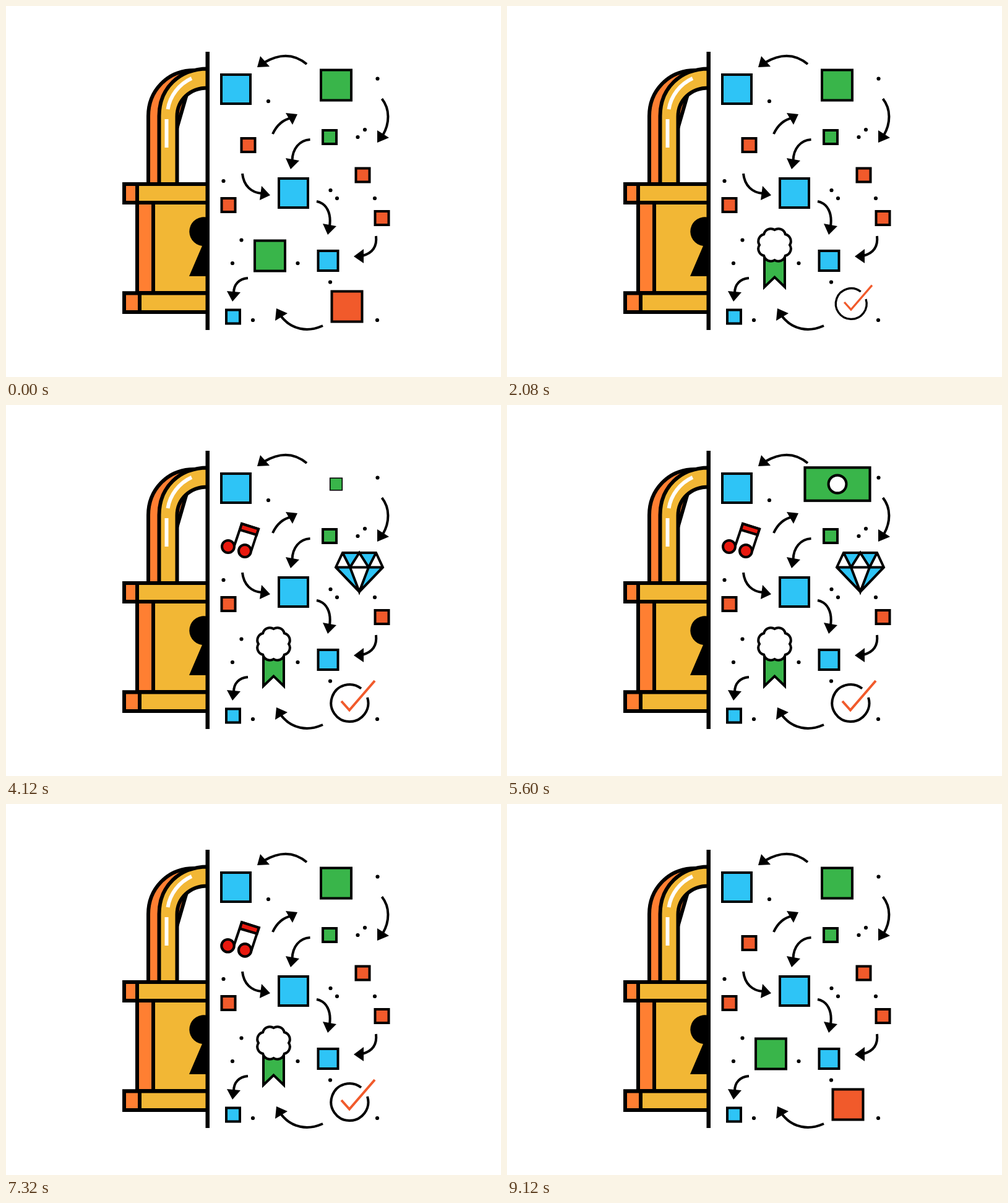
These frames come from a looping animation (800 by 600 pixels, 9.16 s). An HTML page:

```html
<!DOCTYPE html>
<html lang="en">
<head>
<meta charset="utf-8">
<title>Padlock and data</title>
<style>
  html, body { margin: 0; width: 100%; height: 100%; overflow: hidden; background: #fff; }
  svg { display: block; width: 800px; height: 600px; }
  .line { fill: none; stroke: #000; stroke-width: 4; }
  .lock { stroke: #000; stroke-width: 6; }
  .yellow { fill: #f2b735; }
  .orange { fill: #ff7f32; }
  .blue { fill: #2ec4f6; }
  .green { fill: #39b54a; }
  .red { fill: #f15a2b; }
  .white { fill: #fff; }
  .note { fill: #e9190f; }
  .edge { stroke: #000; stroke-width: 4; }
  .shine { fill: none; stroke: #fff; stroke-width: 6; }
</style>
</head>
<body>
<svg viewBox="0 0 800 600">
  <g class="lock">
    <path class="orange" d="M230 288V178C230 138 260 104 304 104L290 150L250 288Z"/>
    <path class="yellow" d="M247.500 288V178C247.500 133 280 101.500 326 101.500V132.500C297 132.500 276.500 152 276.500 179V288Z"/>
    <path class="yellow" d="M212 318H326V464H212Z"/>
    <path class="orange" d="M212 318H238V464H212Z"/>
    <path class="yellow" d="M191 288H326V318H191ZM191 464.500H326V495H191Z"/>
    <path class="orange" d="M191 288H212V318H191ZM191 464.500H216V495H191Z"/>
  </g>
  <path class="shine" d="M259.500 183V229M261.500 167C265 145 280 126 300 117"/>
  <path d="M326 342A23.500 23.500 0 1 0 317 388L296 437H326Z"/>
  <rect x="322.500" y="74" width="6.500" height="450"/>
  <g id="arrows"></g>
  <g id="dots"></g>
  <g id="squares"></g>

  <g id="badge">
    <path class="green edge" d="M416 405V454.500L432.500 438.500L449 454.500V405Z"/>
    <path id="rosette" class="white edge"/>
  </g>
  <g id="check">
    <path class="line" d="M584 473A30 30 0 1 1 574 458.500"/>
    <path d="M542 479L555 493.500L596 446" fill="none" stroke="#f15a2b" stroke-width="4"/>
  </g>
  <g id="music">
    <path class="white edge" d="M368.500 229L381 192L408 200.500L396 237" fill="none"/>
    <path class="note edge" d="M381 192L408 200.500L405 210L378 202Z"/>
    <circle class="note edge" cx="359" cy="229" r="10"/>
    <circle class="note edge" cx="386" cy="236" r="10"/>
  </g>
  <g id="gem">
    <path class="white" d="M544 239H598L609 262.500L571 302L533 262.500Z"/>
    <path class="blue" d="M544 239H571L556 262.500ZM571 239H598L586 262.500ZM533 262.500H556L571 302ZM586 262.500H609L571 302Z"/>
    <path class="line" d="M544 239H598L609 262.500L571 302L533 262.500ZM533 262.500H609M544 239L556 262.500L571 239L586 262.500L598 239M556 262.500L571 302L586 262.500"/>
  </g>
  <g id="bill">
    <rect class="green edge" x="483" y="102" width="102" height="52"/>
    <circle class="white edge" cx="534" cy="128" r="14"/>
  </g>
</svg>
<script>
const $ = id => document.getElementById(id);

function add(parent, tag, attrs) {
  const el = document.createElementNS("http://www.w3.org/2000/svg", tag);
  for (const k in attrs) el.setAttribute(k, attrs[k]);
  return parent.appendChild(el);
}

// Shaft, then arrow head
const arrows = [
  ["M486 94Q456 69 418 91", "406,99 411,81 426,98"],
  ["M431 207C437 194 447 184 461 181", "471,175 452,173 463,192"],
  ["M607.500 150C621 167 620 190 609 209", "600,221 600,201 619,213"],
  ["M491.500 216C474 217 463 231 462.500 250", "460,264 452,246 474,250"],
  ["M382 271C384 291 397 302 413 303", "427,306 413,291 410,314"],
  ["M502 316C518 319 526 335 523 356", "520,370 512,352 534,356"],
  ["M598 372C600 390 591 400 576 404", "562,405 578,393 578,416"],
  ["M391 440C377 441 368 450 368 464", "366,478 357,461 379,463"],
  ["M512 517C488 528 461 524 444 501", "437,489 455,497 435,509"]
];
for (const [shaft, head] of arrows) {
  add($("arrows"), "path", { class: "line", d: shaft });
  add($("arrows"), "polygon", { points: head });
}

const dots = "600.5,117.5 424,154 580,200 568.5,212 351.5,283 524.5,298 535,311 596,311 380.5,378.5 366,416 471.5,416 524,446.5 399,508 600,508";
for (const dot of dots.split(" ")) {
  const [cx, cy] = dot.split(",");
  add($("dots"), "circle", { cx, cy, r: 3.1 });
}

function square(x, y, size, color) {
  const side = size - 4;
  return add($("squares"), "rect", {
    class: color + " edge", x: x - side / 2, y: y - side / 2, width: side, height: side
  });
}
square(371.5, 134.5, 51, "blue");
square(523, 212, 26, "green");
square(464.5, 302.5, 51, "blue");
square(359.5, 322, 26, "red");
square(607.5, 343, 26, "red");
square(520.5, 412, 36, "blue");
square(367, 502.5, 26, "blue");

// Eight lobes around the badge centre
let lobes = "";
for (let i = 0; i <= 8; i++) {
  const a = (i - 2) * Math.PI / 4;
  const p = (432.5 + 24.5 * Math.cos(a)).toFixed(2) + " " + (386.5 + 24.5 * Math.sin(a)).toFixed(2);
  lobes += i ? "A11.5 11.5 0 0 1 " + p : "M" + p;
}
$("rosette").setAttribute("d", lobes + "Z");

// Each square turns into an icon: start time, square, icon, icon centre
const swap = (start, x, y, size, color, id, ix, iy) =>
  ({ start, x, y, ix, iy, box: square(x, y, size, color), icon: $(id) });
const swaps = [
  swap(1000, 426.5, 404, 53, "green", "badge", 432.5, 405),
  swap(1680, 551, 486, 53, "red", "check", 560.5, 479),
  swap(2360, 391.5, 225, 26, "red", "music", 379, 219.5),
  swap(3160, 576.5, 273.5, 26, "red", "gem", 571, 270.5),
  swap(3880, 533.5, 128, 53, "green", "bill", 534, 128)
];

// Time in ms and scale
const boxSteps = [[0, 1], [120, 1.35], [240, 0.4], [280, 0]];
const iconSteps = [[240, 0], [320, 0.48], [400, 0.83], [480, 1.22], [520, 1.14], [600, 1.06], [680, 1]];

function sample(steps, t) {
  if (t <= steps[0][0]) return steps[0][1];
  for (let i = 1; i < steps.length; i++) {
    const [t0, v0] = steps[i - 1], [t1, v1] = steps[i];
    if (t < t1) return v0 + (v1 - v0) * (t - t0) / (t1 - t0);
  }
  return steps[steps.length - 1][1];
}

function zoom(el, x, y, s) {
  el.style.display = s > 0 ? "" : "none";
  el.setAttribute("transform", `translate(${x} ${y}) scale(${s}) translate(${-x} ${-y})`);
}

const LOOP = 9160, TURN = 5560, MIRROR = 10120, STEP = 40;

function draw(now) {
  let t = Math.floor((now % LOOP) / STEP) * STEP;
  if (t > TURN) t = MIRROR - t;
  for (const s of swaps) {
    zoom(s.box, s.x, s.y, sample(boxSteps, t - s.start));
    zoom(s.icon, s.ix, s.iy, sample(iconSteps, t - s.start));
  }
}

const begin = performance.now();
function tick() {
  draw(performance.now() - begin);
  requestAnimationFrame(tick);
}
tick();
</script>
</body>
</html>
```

--

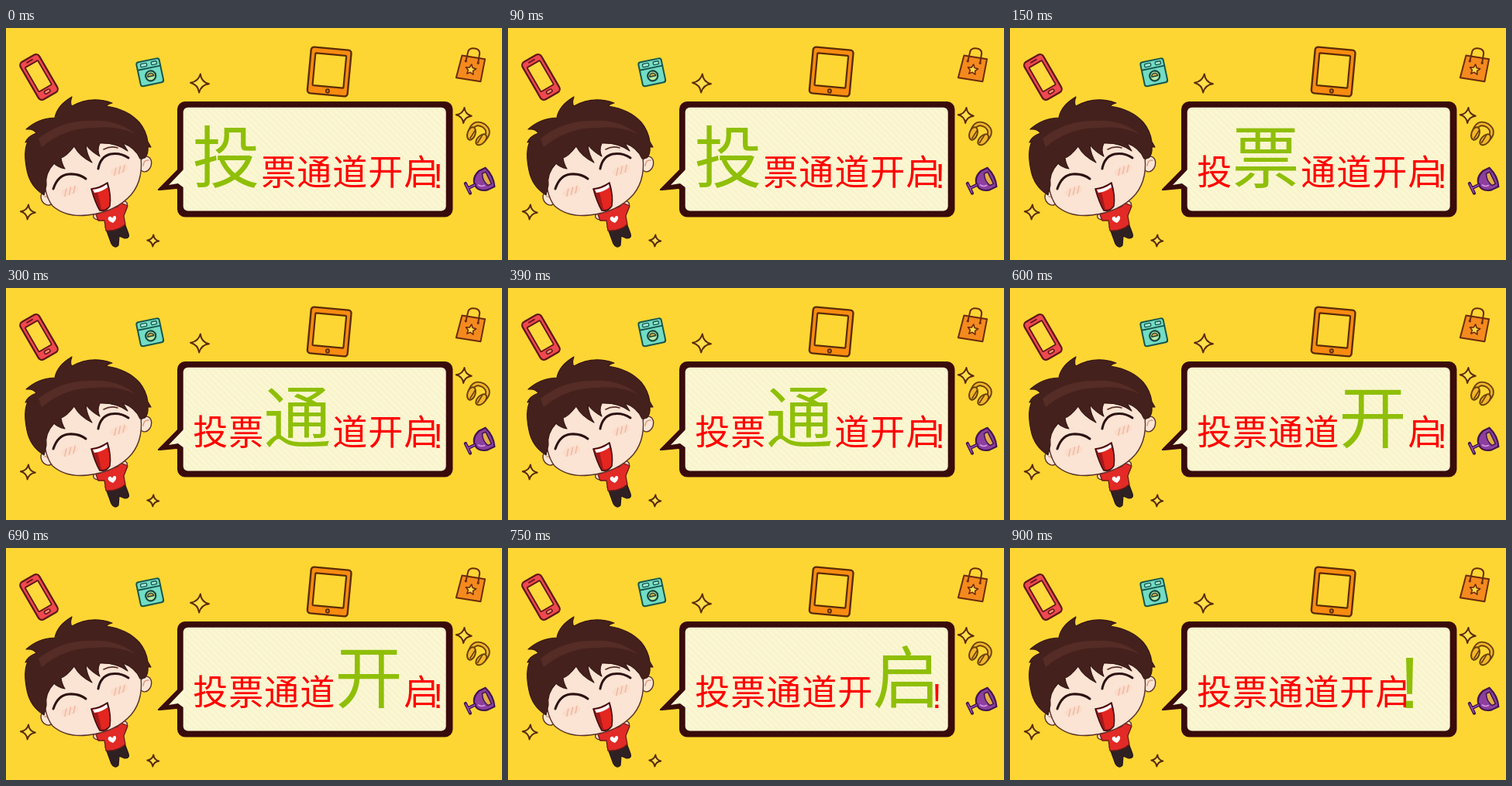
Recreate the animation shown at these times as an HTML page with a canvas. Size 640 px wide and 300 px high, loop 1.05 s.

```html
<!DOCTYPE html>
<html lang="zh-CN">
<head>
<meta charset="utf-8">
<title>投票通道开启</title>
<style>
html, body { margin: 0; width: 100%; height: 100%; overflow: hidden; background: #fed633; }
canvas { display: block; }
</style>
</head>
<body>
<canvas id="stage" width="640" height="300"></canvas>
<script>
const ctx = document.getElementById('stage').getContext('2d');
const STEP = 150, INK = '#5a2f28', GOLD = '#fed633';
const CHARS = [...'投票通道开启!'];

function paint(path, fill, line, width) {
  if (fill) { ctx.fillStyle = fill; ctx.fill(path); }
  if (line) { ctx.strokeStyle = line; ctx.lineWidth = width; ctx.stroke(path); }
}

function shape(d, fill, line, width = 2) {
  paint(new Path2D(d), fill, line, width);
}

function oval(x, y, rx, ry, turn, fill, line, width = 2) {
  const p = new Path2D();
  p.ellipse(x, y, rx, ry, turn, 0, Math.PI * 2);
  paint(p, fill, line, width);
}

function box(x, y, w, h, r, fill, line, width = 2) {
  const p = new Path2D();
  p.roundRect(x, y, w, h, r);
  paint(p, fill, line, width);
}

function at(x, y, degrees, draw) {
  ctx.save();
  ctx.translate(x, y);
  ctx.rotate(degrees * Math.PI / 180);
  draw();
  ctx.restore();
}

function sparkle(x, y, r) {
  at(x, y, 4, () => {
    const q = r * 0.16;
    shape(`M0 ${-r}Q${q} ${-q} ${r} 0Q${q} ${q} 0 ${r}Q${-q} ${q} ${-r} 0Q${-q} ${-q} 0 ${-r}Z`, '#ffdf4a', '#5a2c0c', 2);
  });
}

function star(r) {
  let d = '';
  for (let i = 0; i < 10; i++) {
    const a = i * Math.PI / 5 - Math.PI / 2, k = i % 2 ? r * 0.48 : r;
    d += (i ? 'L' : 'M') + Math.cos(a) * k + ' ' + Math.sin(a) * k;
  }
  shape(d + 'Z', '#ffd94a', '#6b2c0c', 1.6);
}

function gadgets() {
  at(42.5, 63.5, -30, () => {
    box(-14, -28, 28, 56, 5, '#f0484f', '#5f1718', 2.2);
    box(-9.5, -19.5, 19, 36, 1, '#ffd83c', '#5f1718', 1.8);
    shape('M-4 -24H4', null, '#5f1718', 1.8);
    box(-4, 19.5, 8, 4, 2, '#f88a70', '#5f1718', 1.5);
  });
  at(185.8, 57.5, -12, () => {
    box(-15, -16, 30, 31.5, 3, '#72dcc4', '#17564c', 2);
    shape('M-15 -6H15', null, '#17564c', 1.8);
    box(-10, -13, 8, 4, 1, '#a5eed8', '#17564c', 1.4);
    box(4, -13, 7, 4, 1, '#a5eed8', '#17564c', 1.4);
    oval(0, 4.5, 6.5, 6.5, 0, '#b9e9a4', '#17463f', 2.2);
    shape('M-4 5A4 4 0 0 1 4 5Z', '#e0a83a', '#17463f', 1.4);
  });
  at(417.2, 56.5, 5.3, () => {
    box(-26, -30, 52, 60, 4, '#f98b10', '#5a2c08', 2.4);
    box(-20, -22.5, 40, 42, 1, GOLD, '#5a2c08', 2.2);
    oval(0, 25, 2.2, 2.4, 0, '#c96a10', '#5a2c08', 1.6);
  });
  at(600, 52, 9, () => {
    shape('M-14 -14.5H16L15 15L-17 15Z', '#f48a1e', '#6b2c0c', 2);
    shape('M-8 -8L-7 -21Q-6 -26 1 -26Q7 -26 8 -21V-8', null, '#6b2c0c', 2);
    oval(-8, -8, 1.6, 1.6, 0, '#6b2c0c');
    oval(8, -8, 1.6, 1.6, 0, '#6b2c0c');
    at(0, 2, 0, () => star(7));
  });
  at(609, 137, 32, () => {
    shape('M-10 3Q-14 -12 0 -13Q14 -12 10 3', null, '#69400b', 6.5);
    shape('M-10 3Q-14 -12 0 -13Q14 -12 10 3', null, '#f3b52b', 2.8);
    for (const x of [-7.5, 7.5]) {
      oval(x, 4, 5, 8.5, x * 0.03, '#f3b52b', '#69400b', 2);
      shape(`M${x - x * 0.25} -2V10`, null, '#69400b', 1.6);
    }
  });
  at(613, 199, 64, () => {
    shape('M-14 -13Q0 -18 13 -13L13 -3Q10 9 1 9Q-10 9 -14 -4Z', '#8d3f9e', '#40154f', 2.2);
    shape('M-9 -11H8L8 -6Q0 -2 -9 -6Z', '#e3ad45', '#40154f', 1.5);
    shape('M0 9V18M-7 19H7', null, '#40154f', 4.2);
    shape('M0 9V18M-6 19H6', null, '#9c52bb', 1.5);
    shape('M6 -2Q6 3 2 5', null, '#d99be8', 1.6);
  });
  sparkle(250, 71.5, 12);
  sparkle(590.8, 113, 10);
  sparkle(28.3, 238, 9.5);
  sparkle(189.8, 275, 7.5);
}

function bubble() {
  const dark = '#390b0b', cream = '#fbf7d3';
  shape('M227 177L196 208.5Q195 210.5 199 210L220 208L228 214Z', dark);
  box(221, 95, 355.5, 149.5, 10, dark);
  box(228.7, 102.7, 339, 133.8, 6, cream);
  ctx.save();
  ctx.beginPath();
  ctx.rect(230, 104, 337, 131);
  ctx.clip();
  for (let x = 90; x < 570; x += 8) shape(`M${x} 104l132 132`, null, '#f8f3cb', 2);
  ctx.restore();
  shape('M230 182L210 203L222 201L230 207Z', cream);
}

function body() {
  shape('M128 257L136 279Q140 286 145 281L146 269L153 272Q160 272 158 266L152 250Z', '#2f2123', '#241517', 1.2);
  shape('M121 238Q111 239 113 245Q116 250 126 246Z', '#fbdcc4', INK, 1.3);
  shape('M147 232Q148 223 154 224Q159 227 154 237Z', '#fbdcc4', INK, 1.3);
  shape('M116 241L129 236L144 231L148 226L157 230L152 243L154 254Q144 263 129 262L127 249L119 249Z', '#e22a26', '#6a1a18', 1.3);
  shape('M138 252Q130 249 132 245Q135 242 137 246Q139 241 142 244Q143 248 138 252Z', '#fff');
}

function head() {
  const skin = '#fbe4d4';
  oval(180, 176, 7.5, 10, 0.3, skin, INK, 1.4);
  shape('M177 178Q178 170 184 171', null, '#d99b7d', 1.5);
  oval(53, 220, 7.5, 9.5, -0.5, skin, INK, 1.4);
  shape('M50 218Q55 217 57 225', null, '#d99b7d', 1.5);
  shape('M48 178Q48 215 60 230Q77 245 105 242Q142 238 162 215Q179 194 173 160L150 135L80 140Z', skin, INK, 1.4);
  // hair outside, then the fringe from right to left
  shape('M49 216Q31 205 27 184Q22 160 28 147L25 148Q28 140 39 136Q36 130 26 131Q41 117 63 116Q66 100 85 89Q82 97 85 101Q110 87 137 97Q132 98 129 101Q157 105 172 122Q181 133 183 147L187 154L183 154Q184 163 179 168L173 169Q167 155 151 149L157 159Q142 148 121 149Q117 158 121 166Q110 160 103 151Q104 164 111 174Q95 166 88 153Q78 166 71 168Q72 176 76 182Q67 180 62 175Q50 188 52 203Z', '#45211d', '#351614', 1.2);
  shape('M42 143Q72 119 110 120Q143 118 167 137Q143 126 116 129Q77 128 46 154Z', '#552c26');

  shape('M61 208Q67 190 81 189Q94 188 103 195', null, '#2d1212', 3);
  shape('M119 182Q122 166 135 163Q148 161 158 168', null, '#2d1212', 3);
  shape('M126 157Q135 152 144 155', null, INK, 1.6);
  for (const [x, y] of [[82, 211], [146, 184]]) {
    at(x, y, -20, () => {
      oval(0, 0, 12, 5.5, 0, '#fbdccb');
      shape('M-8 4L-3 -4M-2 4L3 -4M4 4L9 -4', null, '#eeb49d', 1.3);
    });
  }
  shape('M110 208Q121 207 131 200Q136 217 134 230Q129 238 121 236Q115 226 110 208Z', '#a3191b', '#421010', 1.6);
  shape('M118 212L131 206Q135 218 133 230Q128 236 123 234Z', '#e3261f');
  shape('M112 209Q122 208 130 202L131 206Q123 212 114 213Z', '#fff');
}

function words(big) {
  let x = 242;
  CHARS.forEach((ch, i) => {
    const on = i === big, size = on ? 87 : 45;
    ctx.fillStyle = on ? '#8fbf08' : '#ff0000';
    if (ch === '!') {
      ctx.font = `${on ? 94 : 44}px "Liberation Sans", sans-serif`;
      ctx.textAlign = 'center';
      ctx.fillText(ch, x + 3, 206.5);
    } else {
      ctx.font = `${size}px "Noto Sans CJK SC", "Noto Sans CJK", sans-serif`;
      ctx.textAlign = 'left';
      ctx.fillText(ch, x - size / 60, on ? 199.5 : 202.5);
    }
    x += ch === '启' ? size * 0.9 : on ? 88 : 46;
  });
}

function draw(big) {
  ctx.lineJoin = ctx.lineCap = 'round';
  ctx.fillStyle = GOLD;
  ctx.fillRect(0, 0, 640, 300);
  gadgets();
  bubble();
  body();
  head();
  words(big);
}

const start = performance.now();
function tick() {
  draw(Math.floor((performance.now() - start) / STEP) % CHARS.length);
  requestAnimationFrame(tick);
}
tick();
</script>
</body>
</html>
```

Requirement >>
Count up every line above that has the word "badge" in it; answer with the number alone.

Solution for this exercise >>
3